When I started writing this post, I tried to come up with a catchy title for about a minute before it occurred to me that you can’t sugar coat a bad habit. It is what it is. At the karate school I use to teach at, we would say “Good habits are hard to make but easy to live with; bad habits are easy to make but hard to live with.” That’s a bit too long for a title, but I think it serves as a great lead in to this important topic.
Some bad habits are known to you, others might be things you have never thought of but do anyway, some are things you are neglecting to do, but they all have one thing in common: they make you slower.
A good marathon plan will typically start with 4 weeks of hill training. Within those 4 weeks, the runner will work on three different hill workouts: hill sprints, medium hills, and long hills. I am always scoping out new hills in my long and easy runs, filing them away for the hill module to keep things interesting.
Have you ever let these thoughts creep into your head during a run? They worm their way in and try to convince you to shave off a little distance from your goal, trying to convince you that “this far is enough.”
It’s almost like being back in college. The idea of skipping class occurs to you…maybe when you wake up in the middle of the night and class is at 9:30AM. I could just skip. And there it is, that thought, and now it’s like you have no choice! You are simply doomed to skip class.
I learned that I need to fight these thoughts when it comes to running.
If you bonk in a 10k, miss your PR in a 5k, or simply just have a bad race in a short or middle distance run, the fix can be as simple as waiting a week and trying again. It’s cheap, easy and you don’t need to recover too much from these distances. If you DNF a marathon at mile 23 like I did, you are left holding the shattered remains of 4 months of hard training and dedication, and your body will likely not be ready for another go at the marathon distance for weeks or even months.
In short, you get a lot of time to think about the mistakes you made.
But, for me, it also gave me the motivation to seek change. What can I change? What do I have no control over? If there is a Serenity Prayer for Runners, I found it in Matt Fitzgerald’s book Racing Weight. And I made the decision to change the things that I can change and accept the things that are beyond my control.
“You sound like a philosopher.”
That was a comment I got once while on a group run when I happened to get into my “book worm” mode and started talking about the changes I have seen in my running since reading Greg McMillan’s YOU (Only Faster).
That’s me, and it always has been.
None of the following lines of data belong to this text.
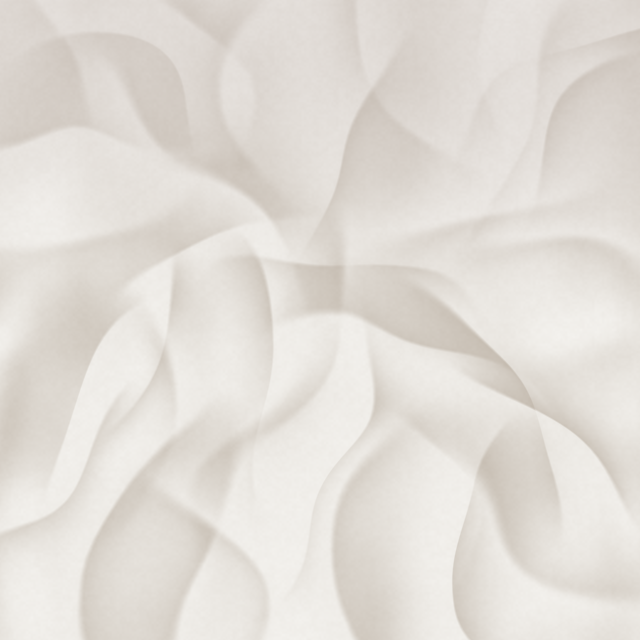
Write a three.js fragment shader that draws this texture.

```glsl
// Softly draped white cloth: a lit, warped height field gives the broad swells,
// then curved folds are layered over it, each with a crisp lit rim on one
// side and a deep shadow on the other. Folds fan out from a gathered hub.
#define HUB vec2(0.50, 0.60)
#define COLS 6
#define ROWS 6
#define SHADOW_COLOR vec3(0.765, 0.728, 0.682)
#define LIGHT_COLOR vec3(0.955, 0.948, 0.933)
#define LOW_TONE 0.87
#define TOP_TONE 0.56
#define SWELL 0.105
#define FOLD_SHADOW 0.86
#define WARP 0.075
#define WEAVE 0.045

varying vec2 vUv;

float hash(vec2 p) {
  return fract(sin(dot(p, vec2(127.1, 311.7))) * 43758.5453);
}

vec2 hash2(vec2 p) {
  return vec2(hash(p), hash(p + 37.3));
}

float noise(vec2 p) {
  vec2 i = floor(p), f = fract(p);
  f = f * f * f * (f * (f * 6.0 - 15.0) + 10.0);
  return mix(mix(hash(i), hash(i + vec2(1.0, 0.0)), f.x),
             mix(hash(i + vec2(0.0, 1.0)), hash(i + vec2(1.0, 1.0)), f.x), f.y);
}

vec2 warp(vec2 p, float freq) {
  return vec2(noise(p * freq + 4.7), noise(p * freq + 19.2)) - 0.5;
}

// Broad swells, stretched along the hang of the cloth
float height(vec2 p) {
  vec2 q = p + 0.30 * warp(p, 2.6);
  return noise(q * vec2(5.0, 3.0) + 8.0) + 0.35 * noise(q * vec2(9.0, 6.0) + 2.0);
}

float swell(vec2 p) {
  vec2 toLight = vec2(-0.014, 0.016);
  return (height(p - toLight) - height(p + toLight)) / (2.0 * length(toLight));
}

// Lays one fold over the tone: covers with its lit side, darkens the other
float layFold(float tone, vec2 p, vec2 cell, float ground) {
  vec2 center = (cell + 0.1 + 0.8 * hash2(cell + 3.1)) / vec2(COLS, ROWS);
  center = mix(center, HUB, 0.10);
  vec2 shape = hash2(cell + 11.7);
  vec2 look = hash2(cell + 23.9);

  // Frame along and across the fold, turned away from the hub
  vec2 away = (center - HUB) * vec2(0.75, 1.0);
  float angle = atan(away.y, away.x) + 1.2 * (hash(cell + 51.0) - 0.5);
  vec2 dir = vec2(cos(angle), sin(angle));
  vec2 rel = p - center;
  float along = dot(rel, dir);
  float across = dot(rel, vec2(-dir.y, dir.x));

  // Signed distance to a bent, slightly wavy edge
  float bend = 4.5 * (shape.x - 0.5);
  float phase = 6.28 * shape.y;
  float curve = bend * along * along + 0.016 * sin(along * 16.0 + phase);
  float slope = 2.0 * bend * along + 0.256 * cos(along * 16.0 + phase);
  float d = (across - curve) * inversesqrt(1.0 + slope * slope);
  d *= look.x < 0.5 ? -1.0 : 1.0;

  // The edge blurs and fades toward both ends
  float halfLength = mix(0.14, 0.28, shape.y) + 0.14 * length(away);
  float t = along / halfLength;
  float fade = smoothstep(0.0, 0.8, 1.0 - t * t);
  float blur = mix(0.0015, 0.012, look.y * look.y) * (1.0 + 4.0 * t * t);
  float side = smoothstep(-blur, blur, d);
  float below = max(d, 0.0), above = max(-d, 0.0);

  float rim = ground + 0.13 - 0.08 * exp(-above / 0.008);
  float cover = 0.92 * fade * (1.0 - side) * exp(-above / 0.060);
  tone = mix(tone, rim, cover);

  float calm = mix(1.0, 0.50, smoothstep(0.70, 0.95, center.y));
  float width = mix(0.026, 0.068, shape.x);
  float depth = FOLD_SHADOW * calm * mix(1.0, 0.55, look.y);
  return tone * (1.0 - depth * fade * side * exp(-below / width));
}

void main() {
  vec2 p = vUv;
  float top = smoothstep(0.48, 0.92, p.y + 0.12 * (noise(p * 2.5) - 0.5));
  float ground = mix(LOW_TONE, TOP_TONE, top);
  float tone = ground + SWELL * mix(1.0, 0.45, top) * swell(p);

  // Folds from the top row down, so that the lower ones lie in front
  vec2 q = p + WARP * warp(p, 4.5);
  for (int row = 0; row < ROWS; row++) {
    for (int col = 0; col < COLS; col++) {
      tone = layFold(tone, q, vec2(float(col), float(ROWS - 1 - row)), ground);
    }
  }

  // Soft shoulder for the highlights, then a faint weave
  tone = -log(exp(-16.0 * tone) + exp(-15.6)) / 16.0;
  tone = max(tone, 0.03);
  tone += WEAVE * (noise(p * 260.0) + noise(p * 120.0 + 7.0) - 1.0);

  vec3 color = mix(SHADOW_COLOR, LIGHT_COLOR, tone);
  color += top * vec3(0.0, -0.002, 0.006);
  gl_FragColor = vec4(color, 1.0);
}
```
I love reading, and my running obsession has combined with this love of the written word. There are many fabulous books about running, whether they are more “How to” in nature, stories of personal journeys, or in depth training and nutrition guides. I have gained invaluable knowledge from reading about this sport, and I encourage others to do so as well.
Here is a list of some of my favorite running literature:
The White Oak Creek Greenway runs 6 miles, with a section of sidewalk connector included, from Bond Park in Cary, NC all the way to Green Level Church Road, where it will eventually connect with the 22 mile American Tobacco Trail. This greenway has multiple bathroom, water and rest stops as well as connections to playgrounds, area parks, and schools.